> _Assignment_: Print each line below verbatim, skipping every picture.

==== Recorded information ====

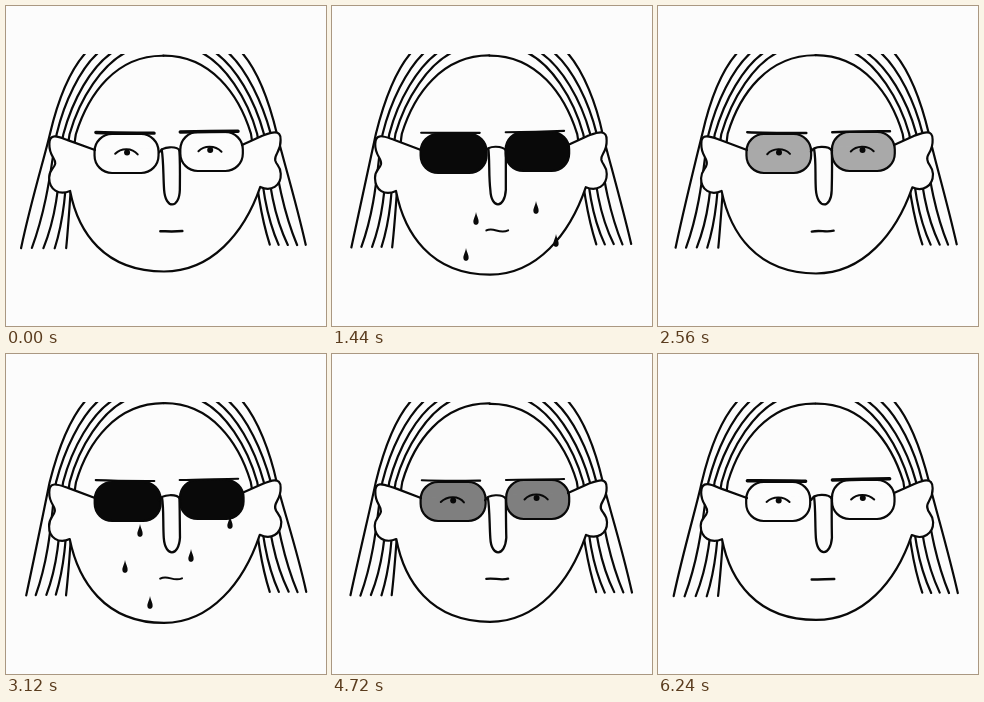
These frames come from a looping animation (320x320 px, 6320 ms). An HTML page with a canvas:

```html
<!DOCTYPE html>
<html lang="en">
<head>
<meta charset="utf-8">
<title>Glasses</title>
<style>
html, body { margin: 0; width: 100%; height: 100%; overflow: hidden; background: #fcfcfc; }
canvas { display: block; width: 320px; height: 320px; }
</style>
</head>
<body>
<canvas id="stage" width="320" height="320"></canvas>
<script>
const ctx = document.getElementById('stage').getContext('2d');
const PAPER = '#fcfcfc', INK = '#090909';
const STEP = 80, LOOP = 6320, CYCLE = 26;

let seed = 1;
function rnd() {
  seed = (seed * 16807) % 2147483647;
  return seed / 2147483647;
}
const wob = a => (rnd() - 0.5) * 2 * a;
const mix = (a, b, k) => a + (b - a) * k;
const clamp = v => Math.max(0, Math.min(1, v));
const flip = (pts, width, lift = 0) => pts.map(([x, y]) => [width - x, y - lift]);
const shaky = pts => pts.map(([x, y]) => [x + wob(0.4), y + wob(0.4)]);

// Adds chained cubic curves: a start, then two handles and an end for each piece.
function trace(pts) {
  ctx.lineTo(...pts[0]);
  for (let i = 1; i + 2 < pts.length; i += 3) {
    ctx.bezierCurveTo(...pts[i], ...pts[i + 1], ...pts[i + 2]);
  }
}

function stroke(width) {
  ctx.lineWidth = width;
  ctx.stroke();
}

function curve(pts, width = 2.2) {
  ctx.beginPath();
  trace(shaky(pts));
  stroke(width);
}

function line(x1, y1, x2, y2, width) {
  curve([[x1, y1], [mix(x1, x2, 0.3), mix(y1, y2, 0.3)], [mix(x1, x2, 0.7), mix(y1, y2, 0.7)], [x2, y2]], width);
}

// k runs from the outermost strand (0) to the hairline (1).
function strand(k, tip, tipY) {
  return [
    [mix(79, 132, k), 47], [mix(63, 108, k), mix(66, 56, k)], [mix(51, 82, k), mix(98, 88, k)],
    [mix(44, 70, k), 128], [mix(39, 66, k), 150], [mix(tip + 10, 65, k), 195], [tip, tipY]
  ];
}

function hair(breath) {
  const left = 15 + 5 * breath, right = 300 + wob(1.5), y = 242 - breath;
  ctx.save();
  ctx.beginPath();
  ctx.rect(0, 48, 320, 272);
  ctx.clip();
  for (let i = 0; i <= 4; i++) {
    const k = i / 4;
    const l = strand(k, mix(left, 60, k), y);
    const r = strand(k, 315 - mix(right, 264, k), y - 3);
    if (k === 1) {
      for (const s of [l, r]) s.splice(0, 2, [157.5, 49.5], [110, 49]);
    }
    curve(l);
    curve(flip(r, 315));
  }
  ctx.restore();
}

function head(breath) {
  const chin = 265.5 + 3.5 * breath;
  const ear = [[62, 134], [54, 131], [43, 126], [43, 138], [43, 150], [50, 152], [49, 158],
    [48, 163], [43, 164], [43, 172], [43, 184], [53, 190], [64, 185]];
  const left = shaky(ear), right = shaky(flip(ear, 318, 4));
  const jaw = [left[12], [72, 226], [98, chin], [158, chin], [205, chin], [238, 228], right[12]];
  ctx.beginPath();
  ctx.moveTo(89, 144);
  trace(left);
  trace(jaw);
  trace([...right].reverse());
  ctx.lineTo(236, 139);
  ctx.fillStyle = PAPER;
  ctx.fill();
  stroke(2.2);
}

function eye(x, y) {
  curve([[x - 12, y + 1], [x - 6, y - 5], [x + 5, y - 5.5], [x + 11, y + 1]], 2);
  ctx.beginPath();
  ctx.arc(x, y - 0.5, 3, 0, 7);
  ctx.fillStyle = INK;
  ctx.fill();
}

function lens(x, y, w, tint) {
  ctx.beginPath();
  ctx.roundRect(x + wob(0.4), y, w, 39, 17.5);
  ctx.globalAlpha = tint;
  ctx.fillStyle = INK;
  ctx.fill();
  ctx.globalAlpha = 1;
  stroke(2.2);
}

function glasses(tint) {
  lens(88.5, 128, 64 + 2 * tint, tint);
  lens(174, 126, 62.5 + tint, tint);
  curve([[153, 146], [156, 139.5], [171, 139.5], [174, 145]]);
}

function nose() {
  curve([[156, 143], [158, 155], [157, 170], [158, 184],
    [159, 203], [173, 203], [174, 184], [174, 170], [174, 157], [173.5, 144]], 2.3);
}

function brows(tint) {
  const width = mix(3.4, 2.1, clamp(tint * 2));
  line(89.5, 126.5, 148, 127, width);
  line(174, 126, 232, 125, width);
}

function mouth(tint) {
  const y = 225.5 - tint, bend = 4 * tint;
  curve([[154, y], [162, y - bend], [167, y + bend], [176, y - 0.5]], mix(2.5, 2, tint));
}

function tear(x, y) {
  ctx.beginPath();
  ctx.moveTo(x, y - 7);
  ctx.bezierCurveTo(x + 1, y - 2, x + 3, y, x + 2.6, y + 3.4);
  ctx.bezierCurveTo(x + 2, y + 6.6, x - 2.2, y + 6.6, x - 2.6, y + 3.2);
  ctx.bezierCurveTo(x - 2.8, y, x - 0.8, y - 2, x, y - 7);
  ctx.fillStyle = INK;
  ctx.fill();
}

// One new tear per step under each lens, falling at a steady pace.
function weep(p, first, xs, top, fall) {
  for (let born = first; born <= Math.min(p, 16); born++) {
    const y = top + fall * (p - born);
    if (y < 255) tear(xs[(born - first) % xs.length], y);
  }
}

function draw(p) {
  const tint = clamp(Math.min((p - 3) * 0.17, (22 - p) * 0.22));
  const breath = Math.sin(Math.PI * p / CYCLE);
  seed = 977 * (p + 3);
  for (let i = 0; i < 4; i++) rnd();

  ctx.fillStyle = PAPER;
  ctx.fillRect(0, 0, 320, 320);
  ctx.strokeStyle = INK;
  ctx.lineCap = ctx.lineJoin = 'round';

  hair(breath);
  head(breath);
  eye(121 + wob(0.5), 147);
  eye(204.5 + wob(0.5), 144.5);
  glasses(tint);
  nose();
  brows(tint);
  mouth(tint);
  weep(p, 10, [144, 119, 134], 177, 36);
  weep(p, 11, [185, 224, 204], 169, 33);
}

let shown = -1;
const start = performance.now();
function tick() {
  const n = Math.floor(((performance.now() - start) % LOOP) / STEP);
  const p = n ? (n - 1) % CYCLE : 0;
  if (p !== shown) draw(shown = p);
  requestAnimationFrame(tick);
}
tick();
</script>
</body>
</html>
```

====

> _Result for this exercise_:
These frames come from a looping animation (320x320 px, 6320 ms). An HTML page with a canvas:

```html
<!DOCTYPE html>
<html lang="en">
<head>
<meta charset="utf-8">
<title>Glasses</title>
<style>
html, body { margin: 0; width: 100%; height: 100%; overflow: hidden; background: #fcfcfc; }
canvas { display: block; width: 320px; height: 320px; }
</style>
</head>
<body>
<canvas id="stage" width="320" height="320"></canvas>
<script>
const ctx = document.getElementById('stage').getContext('2d');
const PAPER = '#fcfcfc', INK = '#090909';
const STEP = 80, LOOP = 6320, CYCLE = 26;

let seed = 1;
function rnd() {
  seed = (seed * 16807) % 2147483647;
  return seed / 2147483647;
}
const wob = a => (rnd() - 0.5) * 2 * a;
const mix = (a, b, k) => a + (b - a) * k;
const clamp = v => Math.max(0, Math.min(1, v));
const flip = (pts, width, lift = 0) => pts.map(([x, y]) => [width - x, y - lift]);
const shaky = pts => pts.map(([x, y]) => [x + wob(0.4), y + wob(0.4)]);

// Adds chained cubic curves: a start, then two handles and an end for each piece.
function trace(pts) {
  ctx.lineTo(...pts[0]);
  for (let i = 1; i + 2 < pts.length; i += 3) {
    ctx.bezierCurveTo(...pts[i], ...pts[i + 1], ...pts[i + 2]);
  }
}

function stroke(width) {
  ctx.lineWidth = width;
  ctx.stroke();
}

function curve(pts, width = 2.2) {
  ctx.beginPath();
  trace(shaky(pts));
  stroke(width);
}

function line(x1, y1, x2, y2, width) {
  curve([[x1, y1], [mix(x1, x2, 0.3), mix(y1, y2, 0.3)], [mix(x1, x2, 0.7), mix(y1, y2, 0.7)], [x2, y2]], width);
}

// k runs from the outermost strand (0) to the hairline (1).
function strand(k, tip, tipY) {
  return [
    [mix(79, 132, k), 47], [mix(63, 108, k), mix(66, 56, k)], [mix(51, 82, k), mix(98, 88, k)],
    [mix(44, 70, k), 128], [mix(39, 66, k), 150], [mix(tip + 10, 65, k), 195], [tip, tipY]
  ];
}

function hair(breath) {
  const left = 15 + 5 * breath, right = 300 + wob(1.5), y = 242 - breath;
  ctx.save();
  ctx.beginPath();
  ctx.rect(0, 48, 320, 272);
  ctx.clip();
  for (let i = 0; i <= 4; i++) {
    const k = i / 4;
    const l = strand(k, mix(left, 60, k), y);
    const r = strand(k, 315 - mix(right, 264, k), y - 3);
    if (k === 1) {
      for (const s of [l, r]) s.splice(0, 2, [157.5, 49.5], [110, 49]);
    }
    curve(l);
    curve(flip(r, 315));
  }
  ctx.restore();
}

function head(breath) {
  const chin = 265.5 + 3.5 * breath;
  const ear = [[62, 134], [54, 131], [43, 126], [43, 138], [43, 150], [50, 152], [49, 158],
    [48, 163], [43, 164], [43, 172], [43, 184], [53, 190], [64, 185]];
  const left = shaky(ear), right = shaky(flip(ear, 318, 4));
  const jaw = [left[12], [72, 226], [98, chin], [158, chin], [205, chin], [238, 228], right[12]];
  ctx.beginPath();
  ctx.moveTo(89, 144);
  trace(left);
  trace(jaw);
  trace([...right].reverse());
  ctx.lineTo(236, 139);
  ctx.fillStyle = PAPER;
  ctx.fill();
  stroke(2.2);
}

function eye(x, y) {
  curve([[x - 12, y + 1], [x - 6, y - 5], [x + 5, y - 5.5], [x + 11, y + 1]], 2);
  ctx.beginPath();
  ctx.arc(x, y - 0.5, 3, 0, 7);
  ctx.fillStyle = INK;
  ctx.fill();
}

function lens(x, y, w, tint) {
  ctx.beginPath();
  ctx.roundRect(x + wob(0.4), y, w, 39, 17.5);
  ctx.globalAlpha = tint;
  ctx.fillStyle = INK;
  ctx.fill();
  ctx.globalAlpha = 1;
  stroke(2.2);
}

function glasses(tint) {
  lens(88.5, 128, 64 + 2 * tint, tint);
  lens(174, 126, 62.5 + tint, tint);
  curve([[153, 146], [156, 139.5], [171, 139.5], [174, 145]]);
}

function nose() {
  curve([[156, 143], [158, 155], [157, 170], [158, 184],
    [159, 203], [173, 203], [174, 184], [174, 170], [174, 157], [173.5, 144]], 2.3);
}

function brows(tint) {
  const width = mix(3.4, 2.1, clamp(tint * 2));
  line(89.5, 126.5, 148, 127, width);
  line(174, 126, 232, 125, width);
}

function mouth(tint) {
  const y = 225.5 - tint, bend = 4 * tint;
  curve([[154, y], [162, y - bend], [167, y + bend], [176, y - 0.5]], mix(2.5, 2, tint));
}

function tear(x, y) {
  ctx.beginPath();
  ctx.moveTo(x, y - 7);
  ctx.bezierCurveTo(x + 1, y - 2, x + 3, y, x + 2.6, y + 3.4);
  ctx.bezierCurveTo(x + 2, y + 6.6, x - 2.2, y + 6.6, x - 2.6, y + 3.2);
  ctx.bezierCurveTo(x - 2.8, y, x - 0.8, y - 2, x, y - 7);
  ctx.fillStyle = INK;
  ctx.fill();
}

// One new tear per step under each lens, falling at a steady pace.
function weep(p, first, xs, top, fall) {
  for (let born = first; born <= Math.min(p, 16); born++) {
    const y = top + fall * (p - born);
    if (y < 255) tear(xs[(born - first) % xs.length], y);
  }
}

function draw(p) {
  const tint = clamp(Math.min((p - 3) * 0.17, (22 - p) * 0.22));
  const breath = Math.sin(Math.PI * p / CYCLE);
  seed = 977 * (p + 3);
  for (let i = 0; i < 4; i++) rnd();

  ctx.fillStyle = PAPER;
  ctx.fillRect(0, 0, 320, 320);
  ctx.strokeStyle = INK;
  ctx.lineCap = ctx.lineJoin = 'round';

  hair(breath);
  head(breath);
  eye(121 + wob(0.5), 147);
  eye(204.5 + wob(0.5), 144.5);
  glasses(tint);
  nose();
  brows(tint);
  mouth(tint);
  weep(p, 10, [144, 119, 134], 177, 36);
  weep(p, 11, [185, 224, 204], 169, 33);
}

let shown = -1;
const start = performance.now();
function tick() {
  const n = Math.floor(((performance.now() - start) % LOOP) / STEP);
  const p = n ? (n - 1) % CYCLE : 0;
  if (p !== shown) draw(shown = p);
  requestAnimationFrame(tick);
}
tick();
</script>
</body>
</html>
```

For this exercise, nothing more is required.